> _Task goal_: Exactly as written, reproduce the lines from the beginning of the data through the line containing "0L-4 -3L-3 0L-4"; the pictures are not reproduced.

+---+

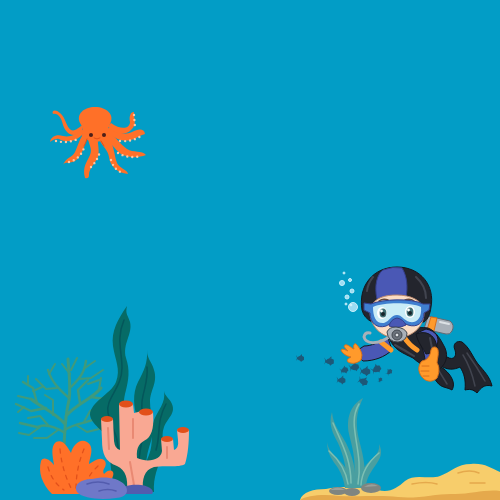
<!DOCTYPE html>
<html lang="en">
<head>
<meta charset="utf-8">
<title>Under the sea</title>
<style>
:root{
  --sea:#029dc6;
  --orange:#ff7028;
  --orange-dark:#e2501a;
  --sucker:#ffc5a0;
  --kelp:#066b66;
  --kelp-dark:#04565a;
  --branch:#3f9a7c;
  --pink:#f9a893;
  --pink-dark:#e98973;
  --rock:#6f78c8;
  --rock-dark:#535cae;
  --weed:#4a9fa0;
  --weed-light:#7cc0b4;
  --sand:#f7cd6b;
  --sand-dark:#e5a94c;
  --suit:#23252d;
  --suit-light:#41444f;
  --blue:#4a58b5;
  --blue-dark:#343f8c;
  --skin:#fbdcc3;
  --glove:#ff9a2b;
  --glove-dark:#d9701a;
  --glass:#c9ecf7;
  --mask:#3f7fd0;
  --metal:#a9b0b8;
  --fish:#1d5878;
}
html,body{margin:0;height:100%;overflow:hidden;background:var(--sea)}
.ocean{display:block;width:500px;height:500px;background:var(--sea)}
.line{fill:none;stroke-linecap:round;stroke-linejoin:round}
</style>
</head>
<body>
<svg class="ocean" viewBox="0 0 500 500" role="img" aria-label="Seabed with an octopus, coral and a young diver">
  <defs>
    <g id="fish">
      <path d="M-3 0Q0 -4 4 -1L4 2Q0 4 -3 1Z"/>
      <path d="M-2 0L-4 -3L-3 0L-4 3Z"/>
      <path d="M0 -2L2 -4L2 -2ZM0 2L1 4L3 2Z"/>
    </g>
  </defs>

  <g id="octopus">
    <g fill="var(--orange)">
      <path d="M82 131C74 139 66 134 63 125C61 117 58 113 53 114C51 110 56 109 60 113C66 118 66 127 71 130C75 132 79 127 83 125Z"/>
      <path d="M84 133C76 142 66 143 59 139C55 138 52 141 50 142C51 136 57 134 63 136C71 138 78 133 84 129Z"/>
      <path d="M88 135C84 147 82 156 75 161C70 164 65 161 63 165C66 157 72 158 75 152C78 146 79 139 85 132Z"/>
      <path d="M88 136C88 145 93 148 90 155C87 162 82 167 85 178Q89 179 89 175C89 168 95 164 98 157C100 150 97 143 98 136Z"/>
      <path d="M98 136C101 146 108 149 109 157C110 166 117 173 128 174C127 169 120 169 117 163C114 155 115 147 107 134Z"/>
      <path d="M102 135C110 141 114 149 121 154C129 158 138 158 146 155C142 150 133 153 127 149C120 144 116 137 108 131Z"/>
      <path d="M106 130C114 139 122 142 131 140C136 139 140 135 145 134C144 128 138 129 132 132C123 136 117 132 110 127Z"/>
      <path d="M108 126C115 135 125 136 131 130C138 124 133 118 134 112C130 112 129 117 130 122C130 128 122 131 111 123Z"/>
      <path d="M82 137C82 131 84 129 80 123C76 114 84 107 95 107C107 107 115 115 110 124C107 130 108 133 108 138C100 143 90 143 82 137Z"/>
    </g>
    <path class="line" stroke="var(--sucker)" stroke-width="2.4" stroke-dasharray="0 5" d="M56 141Q68 144 80 138M69 162Q81 159 85 145M91 167Q98 160 100 151M111 160Q114 170 123 173M118 153Q128 159 142 156M120 141Q132 142 141 136M134 115L135 127"/>
    <path class="line" stroke="var(--orange-dark)" d="M94 138Q97 140 100 138M87 139Q86 143 84 146M101 141L104 146"/>
    <g fill="#4c1f18"><circle cx="91" cy="135" r="2"/><circle cx="104" cy="135" r="2"/></g>
  </g>

  <g id="coral-reef">
    <g id="branching-coral" class="line" stroke="var(--branch)">
      <path stroke-width="3" d="M64 446C65 428 65 416 69 400C71 388 69 374 68 359M65 424C55 412 42 408 31 399M66 416C77 403 91 400 101 388"/>
      <path stroke-width="2.4" d="M65 433C54 426 44 424 37 427L20 423M65 430C78 421 91 425 102 413M69 398C60 390 52 383 48 370M71 387C79 379 84 374 86 361M46 408L31 411L16 404M37 403L33 388L23 382M80 403L78 390L88 380M91 397L104 399L112 392"/>
      <path stroke-width="2" d="M57 388L46 389L36 379M49 374L55 364M70 374L62 364M71 370L77 358M80 379L91 378L103 370M85 368L95 361M28 383L28 376M33 391L42 387M24 407L18 412M31 399L18 396M40 427L29 435L19 433M48 425L40 416L28 418M53 415L53 400L45 395M88 384L99 380M99 389L101 378M104 399L111 405M84 422L90 411L104 407M58 430L47 438L34 438M76 425L87 432L99 429"/>
    </g>

    <g id="kelp" fill="var(--kelp)">
      <path d="M127 306C118 319 111 331 113 346C115 360 121 369 116 382C111 394 90 402 90 415C92 427 108 431 109 445C111 464 110 479 118 492L136 492C126 474 126 457 128 441C130 421 121 410 125 394C129 379 130 370 126 358C122 344 133 334 130 322C128 315 125 314 127 306Z"/>
      <path d="M147 350C148 362 144 371 138 382C132 394 134 407 137 418C141 435 133 447 131 461L131 492H150C143 471 146 456 151 441C156 425 150 414 150 402C150 390 158 383 154 370C152 362 147 359 147 350Z"/>
      <path d="M164 391C166 403 158 410 154 420C150 431 154 443 149 455C144 467 140 477 143 492H154C153 477 158 467 162 456C166 445 160 438 164 427C168 417 177 413 171 402C168 397 165 396 164 391Z"/>
    </g>
    <path class="line" stroke="var(--kelp-dark)" stroke-width="1.5" d="M124 320C116 339 122 351 122 368C122 388 105 399 108 413C112 430 119 435 118 455M147 367C149 386 138 397 143 418C146 434 138 450 139 466M166 404C156 422 161 434 156 450"/>

    <path id="fan-coral" fill="var(--orange)" d="M52 494C42 484 38 472 41 461C44 455 51 461 54 465C53 457 50 447 56 442C63 439 67 446 71 453C73 445 80 438 87 442C95 447 90 457 89 464C95 460 101 456 105 461C108 467 101 469 104 474C109 468 115 470 113 476C110 485 103 491 96 494Z"/>
    <path class="line" stroke="var(--orange-dark)" stroke-width="1.3" stroke-dasharray="4 5" d="M48 467Q52 482 64 490M60 449Q62 470 71 488M84 449Q76 468 76 489M98 466Q88 475 84 488"/>

    <g id="tube-coral">
      <path fill="var(--pink)" d="M127 491C128 479 126 470 117 466C105 462 102 453 102 440L101 419Q107 415 113 419L114 441Q115 449 120 450L119 404Q126 398 133 404L134 413L138 412Q145 408 153 412C154 424 153 434 147 439C140 443 136 446 137 458C148 463 161 460 162 451L161 439Q167 435 173 439L174 450Q179 448 178 440L177 430Q183 426 189 430C189 442 188 455 185 464C179 468 164 465 154 467C144 470 142 479 143 491Z"/>
      <path class="line" stroke="var(--pink-dark)" stroke-width="2" d="M133 419L133 438M130 462L134 485M167 447L167 458M108 428L109 449"/>
      <g fill="var(--orange-dark)">
        <ellipse cx="107" cy="419" rx="6" ry="3"/>
        <ellipse cx="126" cy="404" rx="7" ry="3.5"/>
        <ellipse cx="146" cy="412" rx="7" ry="3.5"/>
        <ellipse cx="167" cy="439" rx="6" ry="3"/>
        <ellipse cx="183" cy="430" rx="6" ry="3"/>
      </g>
    </g>

    <g id="rocks">
      <path fill="var(--rock-dark)" d="M118 494C121 485 132 484 141 485C150 486 155 491 152 494Z"/>
      <path fill="var(--rock)" d="M77 492C73 484 82 479 92 479C103 476 117 477 124 484C130 491 127 497 116 498C102 500 83 499 77 492Z"/>
      <path class="line" stroke="var(--rock-dark)" stroke-width="1.5" d="M87 484Q98 480 109 484M99 491Q108 488 116 491"/>
    </g>
  </g>

  <g id="seabed">
    <path fill="var(--sand)" d="M300 500C302 492 314 489 326 489C345 485 365 488 378 490C390 493 397 488 405 481C415 473 429 480 440 476C451 472 457 464 471 464C485 463 490 468 500 472V500Z"/>
    <path fill="var(--sand-dark)" d="M300 500C307 495 325 494 339 496C360 497 382 495 398 497C421 499 437 493 455 494C472 494 486 489 500 491V500Z"/>
    <path class="line" stroke="var(--sand-dark)" stroke-width="1.5" d="M412 484Q427 481 437 484M458 473Q470 469 479 473M333 491H346M470 483H485"/>
    <g id="seaweed" fill="var(--weed)">
      <path d="M363 398C350 405 346 419 349 434C353 450 357 463 353 488H363C368 466 361 450 358 435C355 419 358 409 363 398Z"/>
      <path d="M332 412C328 424 333 434 338 443C344 456 347 471 347 488H355C357 470 352 455 346 443C340 432 333 425 332 412Z"/>
      <path d="M327 442C327 454 333 461 338 468C342 475 344 481 345 488H353C351 475 346 467 339 460C333 454 328 450 327 442Z"/>
      <path d="M379 444C381 453 372 458 366 465C360 472 357 480 357 488H366C366 479 370 473 375 466C381 458 383 452 379 444Z"/>
    </g>
    <path class="line" stroke="var(--weed-light)" stroke-width="1.5" d="M359 404C346 425 364 450 358 484M333 423C342 444 351 459 351 483M329 451Q345 465 348 484M379 453Q362 467 361 485"/>
    <g id="pebbles" fill="#7f8580">
      <ellipse cx="338" cy="491" rx="9" ry="4"/>
      <ellipse cx="352" cy="492" rx="8" ry="4"/>
      <ellipse cx="371" cy="488" rx="10" ry="5"/>
      <path fill="#9aa09a" d="M330 490Q338 485 345 490ZM364 487Q371 482 378 486Z"/>
    </g>
  </g>

  <g id="fish-school" fill="var(--fish)">
    <use href="#fish" x="300" y="358"/>
    <use href="#fish" transform="translate(329 361) scale(1.2)"/>
    <use href="#fish" transform="translate(341 380) scale(1.1)"/>
    <use href="#fish" transform="translate(344 370) rotate(-20)"/>
    <use href="#fish" transform="translate(354 367) rotate(-15) scale(1.2)"/>
    <use href="#fish" transform="translate(365 371) scale(1.3)"/>
    <use href="#fish" transform="translate(363 381) rotate(20) scale(1.2)"/>
    <use href="#fish" transform="translate(376 369) rotate(-30) scale(1.2)"/>
    <use href="#fish" transform="translate(389 372) rotate(-50) scale(.8)"/>
    <use href="#fish" transform="translate(380 380) rotate(-60) scale(.6)"/>
  </g>

  <g id="diver" stroke-linejoin="round">
    <g id="flippers" fill="var(--suit)" stroke="#111319">
      <path d="M447 357C454 361 457 356 455 350C452 344 457 340 462 342C470 348 472 356 478 364C484 371 490 377 492 386C484 384 481 388 477 393C473 389 469 389 465 390C466 380 464 373 460 367C454 370 447 370 441 366Z"/>
      <path d="M430 365C438 364 444 368 449 374C453 379 455 385 452 390C447 387 441 388 437 382C433 377 431 374 430 365Z"/>
      <path class="line" stroke="var(--suit-light)" stroke-width="1.5" d="M463 355Q471 368 475 386M467 353Q477 367 485 381M439 371L447 384"/>
    </g>

    <g id="air-tank" stroke="#636a73">
      <path fill="var(--metal)" d="M428 316L450 321Q455 325 452 331Q450 335 446 334L424 329Z"/>
      <path fill="var(--glove)" stroke="var(--glove-dark)" d="M431 317L437 318L434 331L427 330Z"/>
      <path class="line" stroke="#dce1e5" stroke-width="2" d="M440 322L449 324"/>
    </g>

    <g id="body" stroke="#15171e">
      <path fill="var(--blue)" d="M388 338C379 342 372 346 364 346L358 350C358 355 360 359 363 361C374 361 385 357 392 350Z"/>
      <path fill="var(--suit)" d="M389 338C400 331 416 326 428 328C436 331 441 340 445 348C449 357 445 366 438 370C429 370 420 364 413 358C403 353 394 350 389 338Z"/>
      <path fill="var(--blue)" d="M426 329C436 331 440 337 437 345C434 352 438 356 434 361L425 360C424 348 418 341 417 333Z"/>
      <path fill="var(--suit)" d="M416 334C426 330 434 335 436 343L438 352L426 354C423 348 418 343 416 334Z"/>
      <path class="line" stroke="var(--glove)" stroke-width="5" d="M381 342L391 350M404 337Q409 345 417 350"/>
      <path class="line" stroke="var(--suit-light)" stroke-width="2" d="M395 345Q406 351 414 356M430 338L432 348"/>
    </g>

    <g id="gloves" fill="var(--glove)" stroke="var(--glove-dark)">
      <path d="M361 360C356 364 352 364 348 362C346 360 349 358 351 357C346 356 342 353 341 350C342 348 346 350 348 351C345 348 343 346 345 345C348 344 351 348 354 349C353 346 354 343 356 344C359 347 361 350 362 355Z"/>
      <path d="M424 379C418 374 417 366 422 361C427 360 430 357 431 350C432 346 437 346 438 350C439 355 437 359 437 363C440 367 439 374 437 378C433 382 428 382 424 379Z"/>
      <path class="line" d="M422 366L429 366M421 371L429 371M423 376L429 376"/>
    </g>

    <g id="head">
      <path fill="var(--suit)" stroke="#15171e" d="M362 310C358 286 373 267 397 267C421 267 435 286 431 307C430 315 428 319 424 322L372 322Q364 318 362 310Z"/>
      <path fill="var(--blue)" stroke="var(--blue-dark)" d="M377 299C374 286 377 274 383 270Q393 266 402 268C407 276 408 287 406 297Z"/>
      <path class="line" stroke="var(--suit-light)" stroke-width="2" d="M416 277Q426 286 426 298M367 291Q368 283 373 277"/>
      <path fill="var(--skin)" stroke="#b9876c" d="M370 309C374 297 386 295 397 295C410 295 422 300 424 310C425 325 415 336 398 338C381 338 369 326 370 309Z"/>
      <path class="line" stroke="#684a3a" stroke-width="1.5" d="M379 301Q383 298 388 300M405 300Q410 298 414 301"/>
      <path fill="var(--mask)" stroke="var(--blue-dark)" d="M364 303L371 304C382 299 412 298 423 304L430 304L429 310L424 313C424 323 417 328 408 325C402 323 401 319 397 319C393 319 391 324 386 326C377 329 370 323 370 313L364 310Z"/>
      <path fill="var(--glass)" d="M373 307C384 302 410 302 421 307C422 318 417 323 410 322C403 320 402 315 397 315C391 315 390 321 384 323C376 324 373 317 373 307Z"/>
      <g id="eyes">
        <ellipse cx="382" cy="313" rx="5" ry="6" fill="#fff"/>
        <ellipse cx="410" cy="312" rx="5" ry="6" fill="#fff"/>
        <ellipse cx="383" cy="313" rx="3.4" ry="4.6" fill="#416f75"/>
        <ellipse cx="410" cy="312" rx="3.4" ry="4.6" fill="#416f75"/>
        <circle cx="383" cy="314" r="2" fill="#17242a"/>
        <circle cx="410" cy="313" r="2" fill="#17242a"/>
        <circle cx="381.5" cy="311" r="1.4" fill="#fff"/>
        <circle cx="408.5" cy="310" r="1.4" fill="#fff"/>
      </g>
      <path fill="var(--blue)" stroke="var(--blue-dark)" d="M389 326Q391 319 397 318Q403 319 406 325Q398 329 389 326Z"/>
      <g id="regulator" stroke="#424850">
        <path class="line" stroke="var(--metal)" stroke-width="3" d="M389 337C379 344 366 345 364 337Q365 332 370 333"/>
        <path fill="var(--metal)" d="M387 332Q389 327 396 327Q405 328 407 333Q407 341 398 342Q388 342 387 332Z"/>
        <circle cx="397" cy="335" r="5" fill="#6c737c"/>
        <circle cx="397" cy="335" r="2" fill="#dce1e5"/>
      </g>
    </g>
  </g>

  <g id="bubbles" fill="#9bdcf2" stroke="#c8effa">
    <circle cx="353" cy="307" r="4.5"/>
    <circle cx="347" cy="297" r="2"/>
    <circle cx="352" cy="291" r="2"/>
    <circle cx="342" cy="283" r="2.5"/>
    <circle cx="350" cy="280" r="1.5"/>
    <circle cx="344" cy="273" r="1"/>
    <circle cx="346" cy="304" r="1"/>
    <circle cx="351" cy="305" r="1" fill="#fff"/>
  </g>
</svg>
</body>
</html>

+---+

> _Answer_:
<!DOCTYPE html>
<html lang="en">
<head>
<meta charset="utf-8">
<title>Under the sea</title>
<style>
:root{
  --sea:#029dc6;
  --orange:#ff7028;
  --orange-dark:#e2501a;
  --sucker:#ffc5a0;
  --kelp:#066b66;
  --kelp-dark:#04565a;
  --branch:#3f9a7c;
  --pink:#f9a893;
  --pink-dark:#e98973;
  --rock:#6f78c8;
  --rock-dark:#535cae;
  --weed:#4a9fa0;
  --weed-light:#7cc0b4;
  --sand:#f7cd6b;
  --sand-dark:#e5a94c;
  --suit:#23252d;
  --suit-light:#41444f;
  --blue:#4a58b5;
  --blue-dark:#343f8c;
  --skin:#fbdcc3;
  --glove:#ff9a2b;
  --glove-dark:#d9701a;
  --glass:#c9ecf7;
  --mask:#3f7fd0;
  --metal:#a9b0b8;
  --fish:#1d5878;
}
html,body{margin:0;height:100%;overflow:hidden;background:var(--sea)}
.ocean{display:block;width:500px;height:500px;background:var(--sea)}
.line{fill:none;stroke-linecap:round;stroke-linejoin:round}
</style>
</head>
<body>
<svg class="ocean" viewBox="0 0 500 500" role="img" aria-label="Seabed with an octopus, coral and a young diver">
  <defs>
    <g id="fish">
      <path d="M-3 0Q0 -4 4 -1L4 2Q0 4 -3 1Z"/>
      <path d="M-2 0L-4 -3L-3 0L-4 3Z"/>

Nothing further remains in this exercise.